Report each line from the entries in which "patches" can be found.

▶ Source records
# # # # #
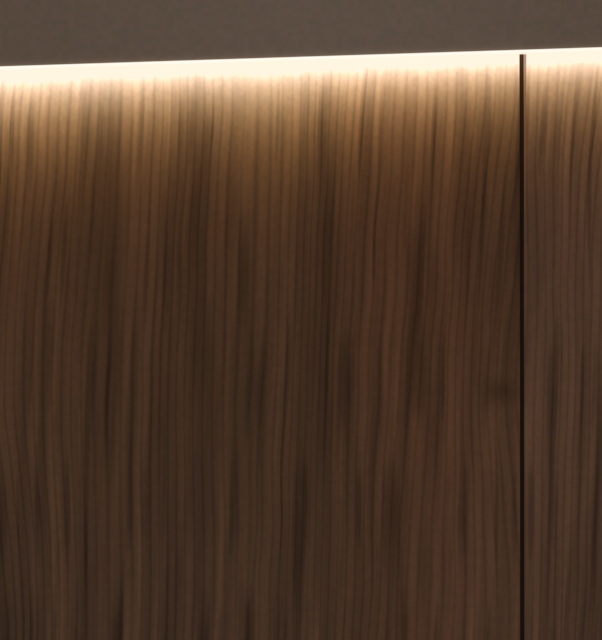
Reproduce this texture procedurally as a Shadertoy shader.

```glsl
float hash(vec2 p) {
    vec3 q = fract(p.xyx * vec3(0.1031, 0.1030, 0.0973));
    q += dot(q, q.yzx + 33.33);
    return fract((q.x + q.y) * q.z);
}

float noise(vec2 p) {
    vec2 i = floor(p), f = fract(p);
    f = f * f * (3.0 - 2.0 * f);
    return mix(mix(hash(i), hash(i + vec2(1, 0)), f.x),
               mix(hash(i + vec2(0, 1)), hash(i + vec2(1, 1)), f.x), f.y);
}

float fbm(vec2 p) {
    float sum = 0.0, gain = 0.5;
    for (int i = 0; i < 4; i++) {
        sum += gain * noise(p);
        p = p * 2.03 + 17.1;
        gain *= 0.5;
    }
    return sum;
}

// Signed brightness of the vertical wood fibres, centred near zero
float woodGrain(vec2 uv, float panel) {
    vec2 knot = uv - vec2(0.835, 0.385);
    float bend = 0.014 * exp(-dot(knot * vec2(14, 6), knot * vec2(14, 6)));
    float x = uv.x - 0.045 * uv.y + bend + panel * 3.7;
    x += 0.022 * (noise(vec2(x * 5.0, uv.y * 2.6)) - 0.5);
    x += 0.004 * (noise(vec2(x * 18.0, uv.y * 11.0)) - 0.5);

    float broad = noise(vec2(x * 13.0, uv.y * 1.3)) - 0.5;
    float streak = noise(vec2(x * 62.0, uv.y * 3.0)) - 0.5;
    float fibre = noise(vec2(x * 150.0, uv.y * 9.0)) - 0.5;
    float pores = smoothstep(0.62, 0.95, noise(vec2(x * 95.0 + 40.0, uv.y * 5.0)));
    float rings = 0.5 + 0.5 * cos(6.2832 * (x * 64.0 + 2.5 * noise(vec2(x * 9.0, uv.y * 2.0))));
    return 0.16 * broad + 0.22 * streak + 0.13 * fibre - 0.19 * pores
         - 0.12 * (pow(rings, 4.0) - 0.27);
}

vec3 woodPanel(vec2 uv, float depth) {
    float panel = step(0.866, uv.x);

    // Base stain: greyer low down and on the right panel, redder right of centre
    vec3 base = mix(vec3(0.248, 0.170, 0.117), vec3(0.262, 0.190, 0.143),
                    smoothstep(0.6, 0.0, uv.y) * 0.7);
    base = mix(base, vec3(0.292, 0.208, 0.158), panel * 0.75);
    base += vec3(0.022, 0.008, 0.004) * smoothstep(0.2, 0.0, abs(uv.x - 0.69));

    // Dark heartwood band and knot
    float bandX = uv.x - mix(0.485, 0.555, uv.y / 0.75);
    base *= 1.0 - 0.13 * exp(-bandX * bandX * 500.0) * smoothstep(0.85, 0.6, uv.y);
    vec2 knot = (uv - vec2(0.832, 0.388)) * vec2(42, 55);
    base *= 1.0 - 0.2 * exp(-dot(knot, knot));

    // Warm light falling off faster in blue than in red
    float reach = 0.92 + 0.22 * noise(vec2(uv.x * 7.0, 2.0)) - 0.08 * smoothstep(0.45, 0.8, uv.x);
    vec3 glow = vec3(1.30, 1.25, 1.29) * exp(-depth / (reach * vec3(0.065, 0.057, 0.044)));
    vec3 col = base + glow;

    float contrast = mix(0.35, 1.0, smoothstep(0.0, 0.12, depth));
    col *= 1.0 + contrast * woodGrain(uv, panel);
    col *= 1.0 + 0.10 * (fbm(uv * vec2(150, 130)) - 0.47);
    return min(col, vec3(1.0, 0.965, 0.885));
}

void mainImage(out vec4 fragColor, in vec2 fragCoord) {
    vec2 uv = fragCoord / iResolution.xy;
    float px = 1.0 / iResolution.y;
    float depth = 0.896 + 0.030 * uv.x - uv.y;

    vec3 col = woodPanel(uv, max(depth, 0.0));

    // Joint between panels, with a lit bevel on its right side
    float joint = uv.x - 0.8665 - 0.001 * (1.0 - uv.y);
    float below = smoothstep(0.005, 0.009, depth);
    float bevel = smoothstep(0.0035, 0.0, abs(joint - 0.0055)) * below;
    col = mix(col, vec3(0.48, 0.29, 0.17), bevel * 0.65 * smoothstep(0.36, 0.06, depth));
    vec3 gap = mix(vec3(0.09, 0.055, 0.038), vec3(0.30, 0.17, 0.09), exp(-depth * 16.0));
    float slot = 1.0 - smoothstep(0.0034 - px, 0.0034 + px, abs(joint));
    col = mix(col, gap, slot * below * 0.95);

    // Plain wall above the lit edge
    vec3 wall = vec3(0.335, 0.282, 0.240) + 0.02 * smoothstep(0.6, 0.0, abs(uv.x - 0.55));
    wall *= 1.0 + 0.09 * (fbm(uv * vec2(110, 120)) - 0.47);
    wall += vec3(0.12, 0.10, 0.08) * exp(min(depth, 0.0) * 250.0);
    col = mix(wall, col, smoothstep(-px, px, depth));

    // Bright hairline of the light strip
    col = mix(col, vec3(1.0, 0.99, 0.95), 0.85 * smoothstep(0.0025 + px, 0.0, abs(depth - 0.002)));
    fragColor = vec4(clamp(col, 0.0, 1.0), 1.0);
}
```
# # # # #
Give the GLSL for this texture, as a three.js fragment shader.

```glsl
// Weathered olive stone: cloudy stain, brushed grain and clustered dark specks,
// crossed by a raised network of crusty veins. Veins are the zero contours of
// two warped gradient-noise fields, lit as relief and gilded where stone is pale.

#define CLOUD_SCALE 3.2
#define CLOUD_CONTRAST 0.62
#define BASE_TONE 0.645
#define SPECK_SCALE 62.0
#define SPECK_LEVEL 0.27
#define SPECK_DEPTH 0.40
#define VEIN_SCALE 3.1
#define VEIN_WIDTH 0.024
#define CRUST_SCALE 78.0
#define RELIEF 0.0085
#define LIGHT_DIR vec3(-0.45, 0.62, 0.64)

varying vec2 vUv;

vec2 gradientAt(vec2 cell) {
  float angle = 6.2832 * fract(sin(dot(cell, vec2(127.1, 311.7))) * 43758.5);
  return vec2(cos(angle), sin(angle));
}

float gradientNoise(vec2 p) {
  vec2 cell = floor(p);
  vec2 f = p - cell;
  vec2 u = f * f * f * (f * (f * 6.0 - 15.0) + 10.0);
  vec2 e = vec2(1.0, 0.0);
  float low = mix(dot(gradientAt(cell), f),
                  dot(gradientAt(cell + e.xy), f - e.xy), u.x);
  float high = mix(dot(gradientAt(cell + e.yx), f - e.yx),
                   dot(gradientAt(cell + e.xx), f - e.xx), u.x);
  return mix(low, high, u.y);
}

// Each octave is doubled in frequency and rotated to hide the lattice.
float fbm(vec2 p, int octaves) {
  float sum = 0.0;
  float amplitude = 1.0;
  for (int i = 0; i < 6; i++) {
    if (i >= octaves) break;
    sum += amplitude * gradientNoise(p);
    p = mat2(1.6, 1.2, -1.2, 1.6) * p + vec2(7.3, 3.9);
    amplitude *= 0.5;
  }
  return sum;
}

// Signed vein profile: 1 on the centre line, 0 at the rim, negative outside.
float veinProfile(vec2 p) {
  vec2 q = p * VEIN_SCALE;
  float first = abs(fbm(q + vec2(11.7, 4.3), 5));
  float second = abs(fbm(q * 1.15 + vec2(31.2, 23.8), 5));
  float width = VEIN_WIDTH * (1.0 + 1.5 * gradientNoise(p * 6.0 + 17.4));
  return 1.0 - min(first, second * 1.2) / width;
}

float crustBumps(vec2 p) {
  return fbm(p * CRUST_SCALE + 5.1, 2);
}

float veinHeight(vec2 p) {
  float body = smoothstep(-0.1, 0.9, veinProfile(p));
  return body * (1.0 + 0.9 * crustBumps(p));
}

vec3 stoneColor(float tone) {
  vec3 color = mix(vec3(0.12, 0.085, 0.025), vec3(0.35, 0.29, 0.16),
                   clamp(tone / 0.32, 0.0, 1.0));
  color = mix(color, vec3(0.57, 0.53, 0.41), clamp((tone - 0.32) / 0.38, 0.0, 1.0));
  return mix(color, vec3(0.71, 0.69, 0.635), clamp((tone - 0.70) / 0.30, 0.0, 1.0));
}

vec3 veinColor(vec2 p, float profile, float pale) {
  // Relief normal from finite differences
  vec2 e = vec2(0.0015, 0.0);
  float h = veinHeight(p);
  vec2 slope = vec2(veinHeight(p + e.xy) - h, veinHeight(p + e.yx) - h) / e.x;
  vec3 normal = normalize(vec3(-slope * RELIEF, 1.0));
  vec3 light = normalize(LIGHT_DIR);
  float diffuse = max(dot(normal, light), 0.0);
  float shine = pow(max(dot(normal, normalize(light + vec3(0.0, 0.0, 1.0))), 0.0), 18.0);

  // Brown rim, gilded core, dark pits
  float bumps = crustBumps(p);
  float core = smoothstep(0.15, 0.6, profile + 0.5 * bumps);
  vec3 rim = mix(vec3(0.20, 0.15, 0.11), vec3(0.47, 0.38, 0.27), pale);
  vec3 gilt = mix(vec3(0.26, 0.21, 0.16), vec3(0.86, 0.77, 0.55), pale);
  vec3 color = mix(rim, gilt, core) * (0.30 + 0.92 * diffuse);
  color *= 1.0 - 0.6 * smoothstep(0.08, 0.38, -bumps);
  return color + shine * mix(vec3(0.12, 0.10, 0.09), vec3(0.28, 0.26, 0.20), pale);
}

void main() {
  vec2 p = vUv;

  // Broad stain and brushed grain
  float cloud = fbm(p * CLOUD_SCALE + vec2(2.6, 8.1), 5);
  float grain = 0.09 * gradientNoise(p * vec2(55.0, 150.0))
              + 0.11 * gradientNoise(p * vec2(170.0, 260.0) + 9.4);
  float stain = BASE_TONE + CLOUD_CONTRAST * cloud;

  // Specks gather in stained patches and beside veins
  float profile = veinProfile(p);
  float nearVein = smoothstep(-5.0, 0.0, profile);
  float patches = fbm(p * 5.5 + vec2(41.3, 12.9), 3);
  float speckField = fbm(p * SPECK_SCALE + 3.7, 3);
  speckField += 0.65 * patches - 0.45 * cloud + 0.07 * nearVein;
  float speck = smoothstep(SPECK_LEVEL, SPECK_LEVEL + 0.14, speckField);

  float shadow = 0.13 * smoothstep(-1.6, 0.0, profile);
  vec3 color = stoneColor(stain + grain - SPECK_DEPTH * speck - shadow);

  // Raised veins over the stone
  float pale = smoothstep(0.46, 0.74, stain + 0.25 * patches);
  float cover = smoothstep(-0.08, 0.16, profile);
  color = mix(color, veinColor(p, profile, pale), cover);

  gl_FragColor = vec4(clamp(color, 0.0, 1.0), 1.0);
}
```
# # # # #
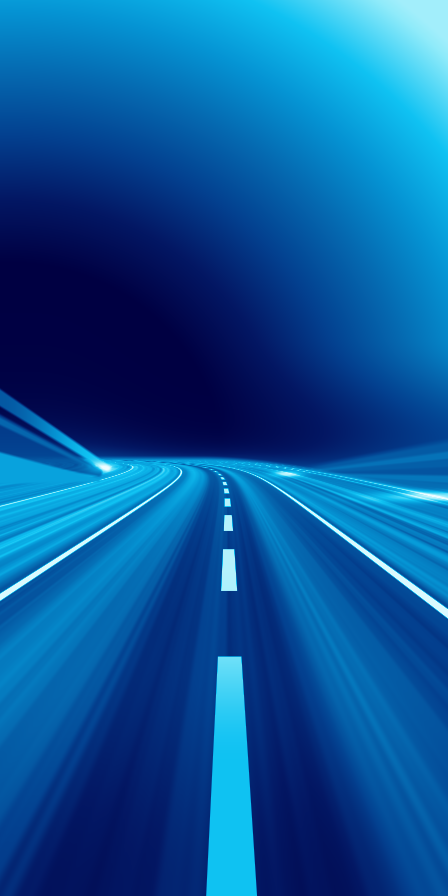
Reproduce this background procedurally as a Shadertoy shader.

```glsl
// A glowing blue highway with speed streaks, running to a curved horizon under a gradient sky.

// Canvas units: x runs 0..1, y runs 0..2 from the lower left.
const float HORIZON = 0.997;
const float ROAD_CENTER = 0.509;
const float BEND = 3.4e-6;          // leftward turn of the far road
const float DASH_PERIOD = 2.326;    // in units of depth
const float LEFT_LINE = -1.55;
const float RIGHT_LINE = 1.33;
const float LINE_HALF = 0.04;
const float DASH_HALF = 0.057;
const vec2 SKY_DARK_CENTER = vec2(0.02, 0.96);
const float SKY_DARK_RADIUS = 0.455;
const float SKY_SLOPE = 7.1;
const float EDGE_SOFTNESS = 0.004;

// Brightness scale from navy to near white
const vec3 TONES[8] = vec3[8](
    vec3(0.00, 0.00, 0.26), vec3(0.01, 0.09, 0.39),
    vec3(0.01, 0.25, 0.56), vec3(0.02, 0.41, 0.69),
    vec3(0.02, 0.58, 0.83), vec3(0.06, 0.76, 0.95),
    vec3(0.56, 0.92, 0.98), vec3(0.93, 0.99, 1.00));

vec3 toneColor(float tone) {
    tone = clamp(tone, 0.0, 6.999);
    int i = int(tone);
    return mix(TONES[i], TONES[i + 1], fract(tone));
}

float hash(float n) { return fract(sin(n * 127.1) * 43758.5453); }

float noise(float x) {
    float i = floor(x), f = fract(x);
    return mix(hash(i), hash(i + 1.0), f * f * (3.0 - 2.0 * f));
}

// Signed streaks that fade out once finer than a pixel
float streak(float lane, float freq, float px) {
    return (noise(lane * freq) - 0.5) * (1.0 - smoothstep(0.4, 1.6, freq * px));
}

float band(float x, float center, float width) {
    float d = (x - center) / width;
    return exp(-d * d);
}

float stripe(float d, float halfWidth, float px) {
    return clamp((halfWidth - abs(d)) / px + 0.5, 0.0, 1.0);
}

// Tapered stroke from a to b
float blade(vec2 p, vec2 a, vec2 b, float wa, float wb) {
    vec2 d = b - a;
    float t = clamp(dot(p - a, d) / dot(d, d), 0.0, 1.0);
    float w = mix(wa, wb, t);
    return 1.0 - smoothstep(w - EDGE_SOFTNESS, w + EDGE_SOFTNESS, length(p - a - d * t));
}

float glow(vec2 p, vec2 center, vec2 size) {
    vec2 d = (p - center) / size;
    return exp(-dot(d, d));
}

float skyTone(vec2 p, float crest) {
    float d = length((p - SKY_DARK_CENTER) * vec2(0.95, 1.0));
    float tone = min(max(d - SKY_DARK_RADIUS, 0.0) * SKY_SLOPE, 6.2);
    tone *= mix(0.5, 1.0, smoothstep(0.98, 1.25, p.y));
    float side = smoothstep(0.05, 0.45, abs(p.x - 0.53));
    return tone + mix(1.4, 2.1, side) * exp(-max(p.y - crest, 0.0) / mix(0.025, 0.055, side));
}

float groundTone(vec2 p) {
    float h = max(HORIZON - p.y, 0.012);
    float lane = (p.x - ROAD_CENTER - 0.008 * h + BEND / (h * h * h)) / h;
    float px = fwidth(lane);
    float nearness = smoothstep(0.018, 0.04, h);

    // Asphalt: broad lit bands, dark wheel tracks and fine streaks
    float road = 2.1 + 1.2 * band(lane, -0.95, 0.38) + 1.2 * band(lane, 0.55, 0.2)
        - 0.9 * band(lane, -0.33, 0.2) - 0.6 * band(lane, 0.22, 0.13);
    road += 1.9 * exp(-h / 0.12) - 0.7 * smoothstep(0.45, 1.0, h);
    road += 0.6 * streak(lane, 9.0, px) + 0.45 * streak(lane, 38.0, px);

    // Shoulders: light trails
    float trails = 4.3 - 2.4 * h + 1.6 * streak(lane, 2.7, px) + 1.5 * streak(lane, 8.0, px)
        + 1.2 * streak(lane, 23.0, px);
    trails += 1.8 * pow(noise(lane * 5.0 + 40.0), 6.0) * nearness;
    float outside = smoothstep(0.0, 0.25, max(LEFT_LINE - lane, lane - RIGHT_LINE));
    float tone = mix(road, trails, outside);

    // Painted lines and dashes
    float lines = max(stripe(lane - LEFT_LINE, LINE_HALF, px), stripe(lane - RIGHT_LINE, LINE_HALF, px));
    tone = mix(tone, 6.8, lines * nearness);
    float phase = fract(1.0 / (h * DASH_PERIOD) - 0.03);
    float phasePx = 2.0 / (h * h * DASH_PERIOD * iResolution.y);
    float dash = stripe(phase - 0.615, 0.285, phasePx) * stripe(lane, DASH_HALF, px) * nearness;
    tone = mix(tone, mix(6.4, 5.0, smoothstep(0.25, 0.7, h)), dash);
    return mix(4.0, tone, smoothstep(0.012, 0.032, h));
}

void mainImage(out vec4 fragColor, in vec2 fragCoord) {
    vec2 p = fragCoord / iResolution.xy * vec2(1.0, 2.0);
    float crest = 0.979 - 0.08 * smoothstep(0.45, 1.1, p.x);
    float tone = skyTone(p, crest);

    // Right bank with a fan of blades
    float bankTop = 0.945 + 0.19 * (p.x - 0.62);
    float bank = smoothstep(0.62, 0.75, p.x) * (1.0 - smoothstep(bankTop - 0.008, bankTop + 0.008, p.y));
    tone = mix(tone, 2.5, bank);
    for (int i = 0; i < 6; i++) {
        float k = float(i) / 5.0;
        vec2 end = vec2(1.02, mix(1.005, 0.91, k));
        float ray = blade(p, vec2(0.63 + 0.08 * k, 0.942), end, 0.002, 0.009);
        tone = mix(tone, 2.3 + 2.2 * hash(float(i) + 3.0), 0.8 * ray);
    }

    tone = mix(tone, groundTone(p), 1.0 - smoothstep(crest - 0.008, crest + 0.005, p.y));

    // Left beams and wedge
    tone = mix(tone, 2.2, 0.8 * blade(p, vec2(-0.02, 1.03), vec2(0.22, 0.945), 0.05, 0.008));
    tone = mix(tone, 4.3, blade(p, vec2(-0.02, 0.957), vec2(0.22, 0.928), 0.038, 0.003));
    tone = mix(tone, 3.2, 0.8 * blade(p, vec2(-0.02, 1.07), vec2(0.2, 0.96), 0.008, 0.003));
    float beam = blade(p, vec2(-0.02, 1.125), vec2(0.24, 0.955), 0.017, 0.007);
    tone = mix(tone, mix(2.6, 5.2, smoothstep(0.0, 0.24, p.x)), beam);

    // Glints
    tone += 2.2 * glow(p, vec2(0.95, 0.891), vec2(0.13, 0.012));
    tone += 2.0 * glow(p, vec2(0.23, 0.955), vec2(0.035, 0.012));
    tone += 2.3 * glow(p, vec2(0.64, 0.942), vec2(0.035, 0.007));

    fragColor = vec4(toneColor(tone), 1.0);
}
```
# # # # #
▶ RESULT
  // Specks gather in stained patches and beside veins
  float patches = fbm(p * 5.5 + vec2(41.3, 12.9), 3);
  speckField += 0.65 * patches - 0.45 * cloud + 0.07 * nearVein;
  float pale = smoothstep(0.46, 0.74, stain + 0.25 * patches);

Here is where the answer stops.